Have you ever felt out of your comfort zone? Imagine suddenly you’re surrounded by people who don’t speak your language. Maybe people begin to exchange funny glances with you. This became my reality on April 13. My home stay in Ha-Beka, a true, remote African village began that day, and if I’m being honest, I felt like a fish out of water.
My teammate Melody and I were welcomed home by the slaughtering of a chicken, that we proceeded to eat in its entirety, intestines and all. Following this, we met the chief of the village, along with several other members of the community. Each tried to start a conversation with us in Sesotho, in which we quickly realized that our generic phrases of “Hello” and “How are you?” would only carry us so far. Our blank stares must have spoken to this as each politely smiled and stopped attempting to talk with us. By the end of the day, I was exhausted. Everything was unfamiliar, including even basic tasks such as going to the bathroom and washing our hands. I quickly became bogged down by it all and wondered what exactly what I had gotten myself into.
When I went to bed that night in our new home, the rain water began to leak through the tin roof into my sleeping bag. By 3:00am, the roosters had begun to crow, and it was time to start another day. While lying there quietly, waiting for the rest of the room to wake up, I read part of Life Is ____________: Forty-Day Experience by Judah Smith. On this particular day, the devotional was speaking about troubled times in our lives. It mentioned how “Often we think that peace and tranquility will come when our troubles disappear.” But, a few lines later, he mentions “Our physical, literal situation doesn’t have to change in order for us to find rest and safety. We have a spiritual rock who is with us wherever we go.”
Instantly, I felt comforted. I was reminded of a verse I had so quickly forgotten, “Have I not commanded you? Be strong and courageous. Do not be afraid; do not be discouraged, for the Lord your God will be with you WHEREVER you go.” (Joshua 1:9).
Even in the mountain villages of Lesotho—a country I am certain more than half of the world has not even heard of—God was with me.

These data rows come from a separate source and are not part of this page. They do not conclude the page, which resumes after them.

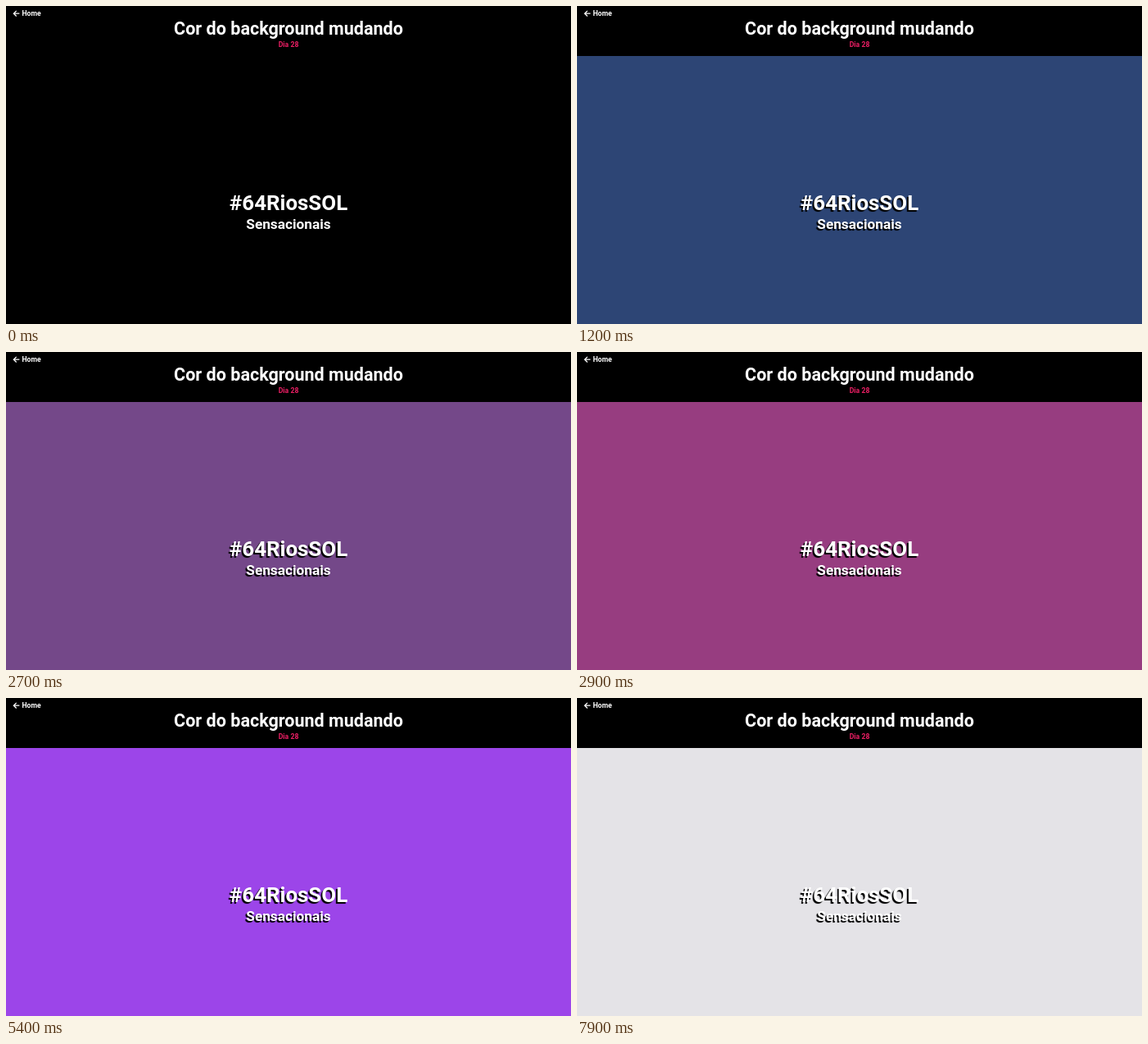
These frames come from a looping animation (690x388 px, 8000 ms). An HTML page:

```html
<!DOCTYPE html>
<html lang="pt-BR">
<head>
<meta charset="utf-8">
<title>Cor do background mudando</title>
<style>
  html, body { margin: 0; width: 100%; height: 100%; overflow: hidden; background: #000; }
  svg { display: block; width: 100%; height: 100%; }
  text { font-family: Roboto, sans-serif; font-weight: 700; fill: #fff; }
  .mid { text-anchor: middle; }
  .title { font-size: 21.56px; }
  .small { font-size: 8.7px; }
  .day { fill: #e91e63; }
  .tag { font-size: 25.9px; }
  .sub { font-size: 17.25px; }
  .shadow { text-shadow: -1.8px 1.8px .7px #000; }
</style>
</head>
<body>
<svg viewBox="0 0 690 388">
  <rect width="690" height="388"/>
  <rect id="panel" y="61" width="690" height="327"/>
  <path d="M16.4 9.2H9.6M12.7 5.9L9.4 9.2L12.7 12.5" fill="none" stroke="#fff" stroke-width="1.3"/>
  <text class="small" x="19.4" y="12.4">Home</text>
  <text class="mid title" x="345" y="35">Cor do background mudando</text>
  <text class="mid small day" x="345" y="50">Dia 28</text>
  <text class="mid tag shadow" x="345" y="249.3">#64RiosSOL</text>
  <text class="mid sub shadow" x="345" y="272">Sensacionais</text>
</svg>
<script>
  const LOOP = 8000, STEP = 100, START = 260, SPAN = 2000;
  const colors = [[0, 0, 0], [59, 89, 152], [225, 38, 109], [145, 74, 253], [230, 230, 231]];
  const panel = document.getElementById('panel');

  const bezier = (a, b, u) => 3 * a * u * (1 - u) ** 2 + 3 * b * u * u * (1 - u) + u ** 3;

  // CSS "ease": cubic-bezier(.25, .1, .25, 1)
  function ease(x) {
    let lo = 0, hi = 1;
    for (let i = 0; i < 24; i++) {
      const u = (lo + hi) / 2;
      if (bezier(.25, .25, u) < x) lo = u; else hi = u;
    }
    return bezier(.1, 1, (lo + hi) / 2);
  }

  function render(t) {
    const pos = Math.max(0, (t - START) / SPAN);
    const i = Math.min(Math.floor(pos), colors.length - 2);
    const k = ease(Math.min(pos - i, 1));
    const rgb = colors[i].map((c, n) => Math.round(c + (colors[i + 1][n] - c) * k));
    panel.setAttribute('fill', `rgb(${rgb})`);
  }

  const origin = performance.now();
  function tick() {
    const t = (performance.now() - origin) % LOOP;
    render(Math.floor(t / STEP) * STEP);
    requestAnimationFrame(tick);
  }
  tick();
</script>
</body>
</html>
```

He cared about my anxious heart and concerns, however silly they may have seemed. Because these things mattered to me, they mattered to Him. This alone changed my whole perspective on our home stay.
Now that’s not to say that everything instantly got better. There were still long, challenging days full of foreign conversations and unfamiliar activities. The language of Sesotho still didn’t make sense to me, and I spent many hours each day simply trying to have a human connection with someone. In all of this though, I experienced joy and happiness too. I got to be part of beautiful moments; moments where the Basotho people would carry my backpack for me, or offer to guide me down a trail by holding my hand, or purchase a snack for me with the last of their money. We were greeted by our host sister every afternoon saying, “they are so beautiful,” as Melody and I descended into the village. I got to share in many laughs as I, the white American girl, attempted to play the Basotho games with the village children. In these times, I saw a glimpse of God’s glory.
Regardless of the fact that the Basotho people and I came from what seemed like opposite ends of the Earth, God was with us both. He loved us both. I think He watched and smiled while looking down from up above, proud of His creation. While not every day in Ha-Beka was easy, every day had something good in it. God had met me where I was, and truly helped "lead me to the rock that is higher than I” (Psalm 61:2). He alone was my refuge and strength during this time, and for that, I am eternally grateful. While my troubles did not disappear, God certainly did appear in a very real way.
To finish, I am thankful for: the Basotho people and the hospitality they have shown me the past two weeks, the opportunity to stretch myself outside of my “comfort zone” and what God revealed to me through this time, and the modern-day amenities that I have become accustomed to (electricity, running water, etc.) but have learned that I can live without.
- or -
Your online account will allow you to access donation receipts and allocation information. After you complete your donation, a temporary username and password will be emailed to you.
You must have a group size of at least 6 members to join this trip. Please view the Small Team trips or call our Servicing Department for more options at 888-475-6414.
For most trips, you must have a group size of at least 6 members. Please view the Small Teams tab on each Community page or call our Servicing Department for more options at 888-475-6414.